SANTA CLARA – I’d like to refer back to a blog I posted earlier this afternoon about the way Jim Harbaugh prepared the 49ers for the Super Bowl. I asked him the questions and he answered as honestly as he could and I’ve been thinking about his responses.
I asked if he had his offense practice two-point conversion plays against Zero Coverage and press corners. He said, “We didn’t say this was a two-point play, zero coverage, press corners. We didn’t say that, but we did practice that area.”
In other words, he did not do it. If he had, he would have told his team, “Here are the two-point plays we will utilize,” and then script them against the anticipated blitz coverage the Ravens have shown, and then practice them.
Instead, the 49ers did not pick up the Ravens’ blitz on the two-point conversion attempt and Kaepernick threw a wild pass over Randy Moss’ head before he’d run a route.
The same thing happened on the 49ers’ final offensive play, except it was from the five yard line and the pass was intended for Michael Crabtree. The Ravens showed Zero coverage – they rushed six guys – and the Niners did not pick it up.

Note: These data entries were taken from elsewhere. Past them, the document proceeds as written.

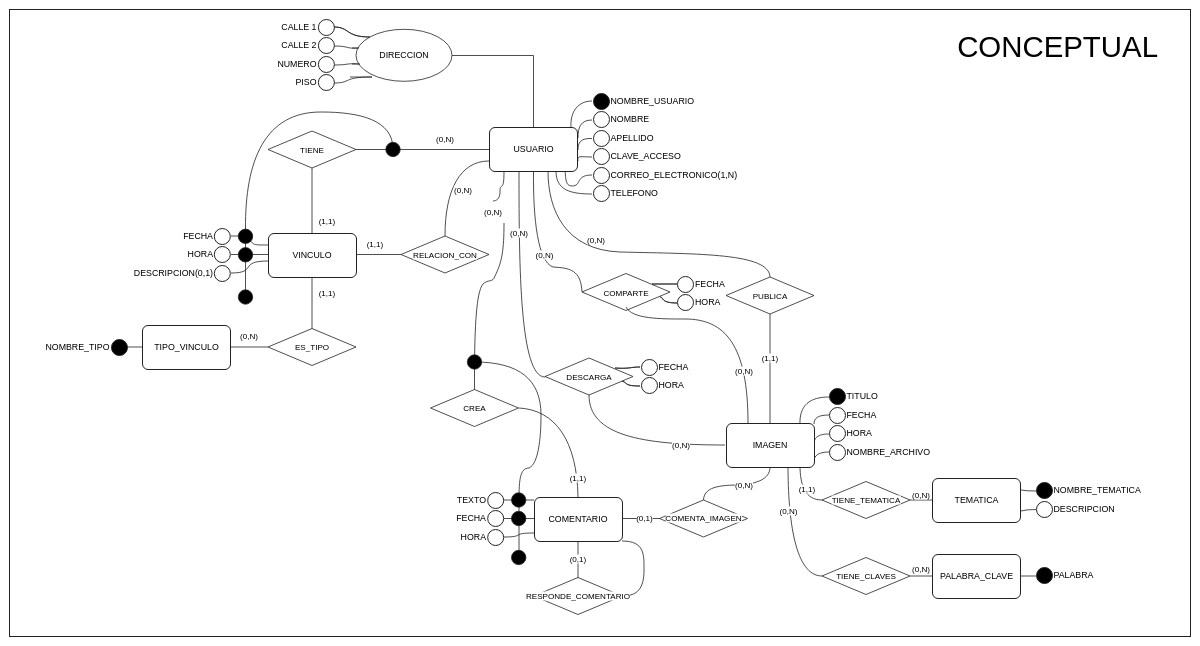
<!DOCTYPE html>
<html lang="es">
<head>
<meta charset="utf-8">
<title>Conceptual</title>
<style>
:root { --ink: #000; --paper: #fff; --line: #222; }
* { box-sizing: border-box; margin: 0; padding: 0; }
html, body { width: 1200px; height: 646px; overflow: hidden; background: var(--paper); }
body { font: 8.8px/1 "Liberation Sans", Arial, sans-serif; color: var(--ink); }
.diagram { position: relative; width: 1200px; height: 646px; overflow: hidden; white-space: nowrap; }
.frame { position: absolute; inset: 9px 9px 9px 9px; border: 1px solid var(--line); }
h1 { position: absolute; right: 42px; top: 32px; font-size: 29.4px; line-height: 30px; font-weight: 400; }
.connectors { position: absolute; inset: 0; fill: none; stroke: var(--line); stroke-width: .8; }
.connectors .shape { fill: var(--paper); }
.connectors .key { fill: var(--ink); }
.entity { position: absolute; left: var(--x); top: var(--y); width: 89px; height: 45px; display: flex; align-items: center; justify-content: center; border: 1px solid var(--line); border-radius: 6px; background: var(--paper); }
.relation, .cardinality, .composite { position: absolute; left: var(--x); top: var(--y); transform: translate(-50%, -50%); }
.relation, .cardinality { font-size: 8.1px; line-height: 9px; background: var(--paper); }
.attributes { position: absolute; left: var(--x); top: var(--y); display: grid; grid-auto-rows: 18.5px; list-style: none; }
.attributes li { display: flex; align-items: center; gap: 1px; }
.attributes li::before { content: ""; flex: none; width: 15px; height: 15px; border: 1px solid var(--line); border-radius: 50%; background: var(--paper); }
.attributes .identifier::before { background: var(--ink); }
.attributes.before { transform: translateX(-100%); }
.attributes.before li { flex-direction: row-reverse; }
</style>
</head>
<body>
<main class="diagram">
<div class="frame"></div>
<h1>CONCEPTUAL</h1>

<svg class="connectors" width="1200" height="646" viewBox="0 0 1200 646" aria-hidden="true">
  <defs>
    <polygon id="diamond" points="-44,0 0,-18.5 44,0 0,18.5"/>
    <circle id="dot" r="7.2"/>
  </defs>
  <g class="relation-lines">
    <path d="M452 55.5H533.5V127"/>
    <path d="M356 149.5H489M312 168V233M312 277V329M231 347H268M356 254.5H401"/>
    <path d="M489 161C460 161 445 190 445 236"/>
    <path d="M504 171C504 195 500 180 500 192C500 199 496 201 493 201"/>
    <path d="M504 223C504 250 502 262 495 276C493 283 488 279 483 284C476 292 475 330 474.5 362V390"/>
    <path d="M519 171C519 270 520 377 545 377"/>
    <path d="M533.5 171C533 220 538 262 553 267C570 268 581 270 582 292"/>
    <path d="M548 171C548 210 565 250 620 252C700 254 769 253 770 277"/>
    <path d="M626 307C632 319 660 319 685 319C725 319 748 345 748 423"/>
    <path d="M770 314V423"/>
    <path d="M589 395C589 435 640 445 725 445"/>
    <path d="M519 408C555 410 577 440 578 497"/>
    <path d="M578 541V578M622 541C645 541 644 555 644 570C644 588 638 596 622 596"/>
    <path d="M770 467C770 480 755 483 744 485C725 485 704 485 703.5 500M622 518.5H660"/>
    <path d="M800 465C800 485 805 500 822 500M910 500H932"/>
    <path d="M788 465C788 520 795 576 822 576M910 576H932"/>
  </g>
  <g class="identifier-lines">
    <path d="M393 149C393 120 360 112 321 112C265 112 245 160 245.5 229V297"/>
    <path d="M474.5 362C520 362 541 380 541 415C541 440 538 464 529 468C520 468 519 480 519 500V557"/>
  </g>
  <g class="attribute-lines">
    <path d="M334 27C350 27 345 37 370 37M334 46C350 46 345 49 359 48M334 65C350 65 345 63 360 64M334 83C352 83 342 77 372 77"/>
    <path d="M592 101C578 101 570 112 571 127M592 120C580 120 578 128 578 138M592 138.5C580 138 578 143 578 150M592 157C580 157 577 155 578 161"/>
    <path d="M592 175C575 175 582 186 572 186C565 186 566 178 565 171M592 194C570 194 556 190 556 171"/>
    <path d="M231 236H246C255 245 250 245 268 245M231 254.5H268M231 273C258 273 238 261 268 261"/>
    <path d="M127 347H142M504 500H534M504 518.5H534M504 537C526 537 510 533 534 533"/>
    <path d="M652 284H677M660 297C664 297 660 303 677 303M615 368C630 369 630 367 640 367M622 381C628 383 624 386 640 386"/>
    <path d="M829 397C810 397 799 405 800 425M829 415C818 415 814 418 814 424M829 434C815 434 814 440 814 445M829 452C818 452 814 456 814 461"/>
    <path d="M1021 490Q1026 491 1036 491M1021 511Q1026 509.5 1036 509.5M1021 576H1036"/>
  </g>
  <g class="shape">
    <ellipse cx="404" cy="55.3" rx="48" ry="26"/>
    <use href="#diamond" x="312" y="149.5"/>
    <use href="#diamond" x="445" y="254.5"/>
    <use href="#diamond" x="626" y="292" fill="none"/>
    <use href="#diamond" x="770" y="295.5"/>
    <use href="#diamond" x="312" y="347"/>
    <use href="#diamond" x="589" y="376.5"/>
    <use href="#diamond" x="474.5" y="408"/>
    <use href="#diamond" x="703.5" y="518.5"/>
    <use href="#diamond" x="866" y="500"/>
    <use href="#diamond" x="866" y="576"/>
    <use href="#diamond" x="578" y="596"/>
  </g>
  <path d="M652 284H677M660 297C664 297 660 303 677 303M615 368C630 369 630 367 640 367M622 381C628 383 624 386 640 386"/>
  <path d="M334 27C350 27 345 37 370 37M352 48H359M352 64H360M350 77H372"/>
  <g class="key">
    <use href="#dot" x="393" y="149.5"/>
    <use href="#dot" x="245.5" y="236.3"/>
    <use href="#dot" x="245.5" y="254.8"/>
    <use href="#dot" x="245.5" y="297"/>
    <use href="#dot" x="474.5" y="362"/>
    <use href="#dot" x="518.7" y="500"/>
    <use href="#dot" x="518.7" y="518.5"/>
    <use href="#dot" x="518.7" y="557.5"/>
  </g>
</svg>

<div class="entity" style="--x:489px;--y:127px">USUARIO</div>
<div class="entity" style="--x:267.5px;--y:232.5px">VINCULO</div>
<div class="entity" style="--x:142px;--y:324.5px">TIPO_VINCULO</div>
<div class="entity" style="--x:725.5px;--y:422.5px">IMAGEN</div>
<div class="entity" style="--x:533.5px;--y:496.5px">COMENTARIO</div>
<div class="entity" style="--x:932px;--y:478px">TEMATICA</div>
<div class="entity" style="--x:932px;--y:553.5px">PALABRA_CLAVE</div>
<div class="composite" style="--x:404px;--y:55px">DIRECCION</div>

<span class="relation" style="--x:312px;--y:149.5px">TIENE</span>
<span class="relation" style="--x:445px;--y:255px">RELACION_CON</span>
<span class="relation" style="--x:626px;--y:292.5px">COMPARTE</span>
<span class="relation" style="--x:770px;--y:295.5px">PUBLICA</span>
<span class="relation" style="--x:312px;--y:347px">ES_TIPO</span>
<span class="relation" style="--x:589px;--y:377px">DESCARGA</span>
<span class="relation" style="--x:474.5px;--y:408px">CREA</span>
<span class="relation" style="--x:703.5px;--y:518px">COMENTA_IMAGEN</span>
<span class="relation" style="--x:866px;--y:500px">TIENE_TEMATICA</span>
<span class="relation" style="--x:866px;--y:576px">TIENE_CLAVES</span>
<span class="relation" style="--x:578px;--y:596px">RESPONDE_COMENTARIO</span>

<span class="cardinality" style="--x:445px;--y:138.5px">(0,N)</span>
<span class="cardinality" style="--x:463px;--y:190px">(0,N)</span>
<span class="cardinality" style="--x:493px;--y:212px">(0,N)</span>
<span class="cardinality" style="--x:519px;--y:233px">(0,N)</span>
<span class="cardinality" style="--x:544.5px;--y:255px">(0,N)</span>
<span class="cardinality" style="--x:596px;--y:240px">(0,N)</span>
<span class="cardinality" style="--x:327px;--y:221px">(1,1)</span>
<span class="cardinality" style="--x:375px;--y:244px">(1,1)</span>
<span class="cardinality" style="--x:327px;--y:293px">(1,1)</span>
<span class="cardinality" style="--x:249px;--y:336px">(0,N)</span>
<span class="cardinality" style="--x:744px;--y:371px">(0,N)</span>
<span class="cardinality" style="--x:770px;--y:358px">(1,1)</span>
<span class="cardinality" style="--x:681px;--y:445px">(0,N)</span>
<span class="cardinality" style="--x:578px;--y:478px">(1,1)</span>
<span class="cardinality" style="--x:744px;--y:485px">(0,N)</span>
<span class="cardinality" style="--x:807px;--y:489px">(1,1)</span>
<span class="cardinality" style="--x:788.5px;--y:511px">(0,N)</span>
<span class="cardinality" style="--x:921px;--y:495px">(0,N)</span>
<span class="cardinality" style="--x:921px;--y:569px">(0,N)</span>
<span class="cardinality" style="--x:644.5px;--y:518px">(0,1)</span>
<span class="cardinality" style="--x:578px;--y:559px">(0,1)</span>

<ul class="attributes before" style="--x:334.5px;--y:18px">
  <li>CALLE 1</li><li>CALLE 2</li><li>NUMERO</li><li>PISO</li>
</ul>
<ul class="attributes" style="--x:592.5px;--y:92px">
  <li class="identifier">NOMBRE_USUARIO</li><li>NOMBRE</li><li>APELLIDO</li><li>CLAVE_ACCESO</li><li>CORREO_ELECTRONICO(1,N)</li><li>TELEFONO</li>
</ul>
<ul class="attributes before" style="--x:231px;--y:227px">
  <li>FECHA</li><li>HORA</li><li>DESCRIPCION(0,1)</li>
</ul>
<ul class="attributes before" style="--x:127.5px;--y:338px">
  <li class="identifier">NOMBRE_TIPO</li>
</ul>
<ul class="attributes" style="--x:677px;--y:275px">
  <li>FECHA</li><li>HORA</li>
</ul>
<ul class="attributes" style="--x:640.5px;--y:358px">
  <li>FECHA</li><li>HORA</li>
</ul>
<ul class="attributes" style="--x:828.5px;--y:387.5px">
  <li class="identifier">TITULO</li><li>FECHA</li><li>HORA</li><li>NOMBRE_ARCHIVO</li>
</ul>
<ul class="attributes before" style="--x:504px;--y:491px">
  <li>TEXTO</li><li>FECHA</li><li>HORA</li>
</ul>
<ul class="attributes" style="--x:1035.5px;--y:481.5px">
  <li class="identifier">NOMBRE_TEMATICA</li><li>DESCRIPCION</li>
</ul>
<ul class="attributes" style="--x:1035.5px;--y:566.5px">
  <li class="identifier">PALABRA</li>
</ul>
</main>
</body>
</html>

Every veteran NFL coach has his offensive unit practice five or six last-play scenarios. On the call sheet you see NFL coaches carry on the sidelines, there actually is a category blocked off as “Last Play.” They have five or six plays listed, including the distance from which they are going to call each one. Did Harbaugh have that?

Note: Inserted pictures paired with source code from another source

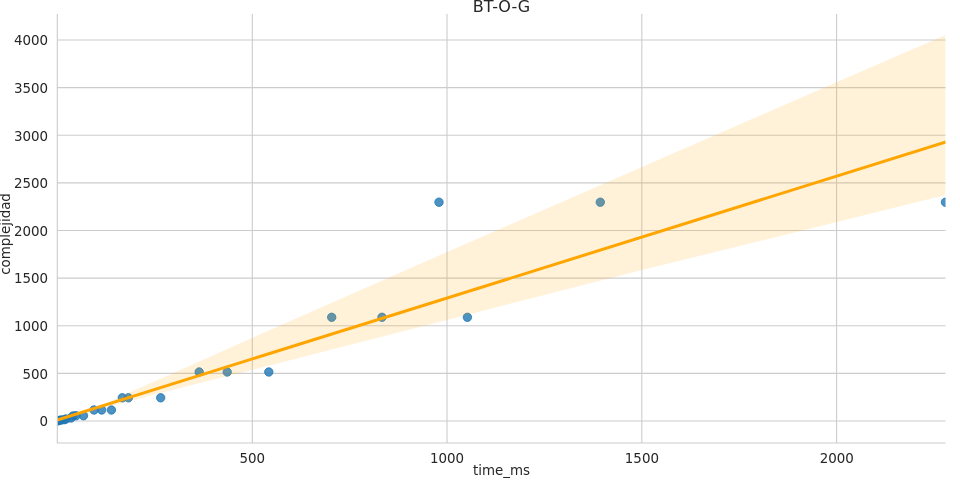
<!DOCTYPE html>
<html lang="es">
<head>
<meta charset="utf-8">
<title>BT-O-G</title>
<style>
:root {
  --paper: #ffffff;
  --ink: #262626;
  --grid: #cccccc;
  --point: #1f77b4;
  --trend: #ffa500;
}
* { box-sizing: border-box; margin: 0; padding: 0; }
html, body { width: 960px; height: 480px; overflow: hidden; background: var(--paper); }
.chart {
  position: relative;
  width: 960px;
  height: 480px;
  overflow: hidden;
  color: var(--ink);
  font: 13.4px/16px "DejaVu Sans", sans-serif;
}
.plot { position: absolute; inset: 0; display: block; }
.grid { stroke: var(--grid); stroke-width: 1.1; }
.points { fill: var(--point); fill-opacity: .8; stroke: var(--point); stroke-opacity: .8; stroke-width: 1; }
.band { fill: var(--trend); fill-opacity: .15; }
.trend { stroke: var(--trend); stroke-width: 3; }
.title, .x-name, .y-name { position: absolute; font-weight: 400; white-space: nowrap; }
.title { left: 57px; width: 889px; top: -3px; font-size: 16px; line-height: 20px; text-align: center; }
.x-name { left: 57px; width: 889px; top: 463.4px; text-align: center; }
.y-name { left: 6px; top: 233.5px; transform: translate(-50%, -50%) rotate(-90deg); }
.y-ticks, .x-ticks { position: absolute; display: grid; list-style: none; }
.y-ticks { left: 0; top: 17.5px; width: 48px; height: 428.6px; grid-template-rows: repeat(9, 1fr); align-items: center; text-align: right; }
.x-ticks { left: 154.9px; top: 450.6px; width: 779.2px; grid-template-columns: repeat(4, 1fr); text-align: center; }
</style>
</head>
<body>
<main class="chart">
  <svg class="plot" width="960" height="480" viewBox="0 0 960 480" role="img" aria-label="complejidad / time_ms">
    <defs>
      <clipPath id="plot-area"><rect x="57" y="14" width="888.5" height="429"/></clipPath>
      <circle id="dot" r="4.2"/>
    </defs>
    <g class="grid">
      <line x1="57" y1="40" x2="945.5" y2="40"/>
      <line x1="57" y1="87.6" x2="945.5" y2="87.6"/>
      <line x1="57" y1="135.2" x2="945.5" y2="135.2"/>
      <line x1="57" y1="182.9" x2="945.5" y2="182.9"/>
      <line x1="57" y1="230.5" x2="945.5" y2="230.5"/>
      <line x1="57" y1="278.1" x2="945.5" y2="278.1"/>
      <line x1="57" y1="325.7" x2="945.5" y2="325.7"/>
      <line x1="57" y1="373.4" x2="945.5" y2="373.4"/>
      <line x1="57" y1="421" x2="945.5" y2="421"/>
      <line x1="252.3" y1="14" x2="252.3" y2="443"/>
      <line x1="447" y1="14" x2="447" y2="443"/>
      <line x1="641.8" y1="14" x2="641.8" y2="443"/>
      <line x1="836.6" y1="14" x2="836.6" y2="443"/>
    </g>
    <g clip-path="url(#plot-area)">
      <g class="points">
        <use href="#dot" x="57.5" y="421"/>
        <use href="#dot" x="59" y="420.5"/>
        <use href="#dot" x="61" y="420"/>
        <use href="#dot" x="64" y="419.7"/>
        <use href="#dot" x="66" y="419"/>
        <use href="#dot" x="71" y="418"/>
        <use href="#dot" x="73" y="416"/>
        <use href="#dot" x="76" y="415.7"/>
        <use href="#dot" x="83.5" y="415.7"/>
        <use href="#dot" x="94" y="410"/>
        <use href="#dot" x="101.7" y="410"/>
        <use href="#dot" x="111.4" y="410"/>
        <use href="#dot" x="122.3" y="397.8"/>
        <use href="#dot" x="128.4" y="397.8"/>
        <use href="#dot" x="160.7" y="397.8"/>
        <use href="#dot" x="199.2" y="372"/>
        <use href="#dot" x="227.2" y="372"/>
        <use href="#dot" x="268.8" y="372"/>
        <use href="#dot" x="331.7" y="317.3"/>
        <use href="#dot" x="382" y="317.3"/>
        <use href="#dot" x="467.4" y="317.3"/>
        <use href="#dot" x="439" y="202.2"/>
        <use href="#dot" x="600.3" y="202.2"/>
        <use href="#dot" x="945.5" y="202.2"/>
      </g>
      <path class="band" d="M57 418 L100 407 L130 392 L160 379 L252 338 L447 252 L642 167 L837 82 L945.5 35 V195 L837 222 L642 270 L447 320 L252 370 L160 393 L100 409 L57 422 Z"/>
      <line class="trend" x1="57" y1="420" x2="946" y2="142"/>
    </g>
    <path class="grid" d="M57.3 14 V443 H945.5" fill="none"/>
  </svg>
  <h1 class="title">BT-O-G</h1>
  <p class="y-name">complejidad</p>
  <ol class="y-ticks">
    <li>4000</li><li>3500</li><li>3000</li><li>2500</li><li>2000</li><li>1500</li><li>1000</li><li>500</li><li>0</li>
  </ol>
  <ol class="x-ticks">
    <li>500</li><li>1000</li><li>1500</li><li>2000</li>
  </ol>
  <p class="x-name">time_ms</p>
</main>
</body>
</html>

Also, Harbaugh said his special teams unit did not work against the Ravens taking a safety during the two weeks of preparation for the biggest game of the year.
Obviously, Harbaugh is a very good coach. But he needs an older, more experienced veteran coach, like his dad, to serve as a consultant and assist him in game management and situational preparation. These are the areas that cost Harbaugh and his team the ball game Sunday night.
It’s a shame if those talented 49ers players lost a game of that magnitude because of a lack of situational preparation from their coaches.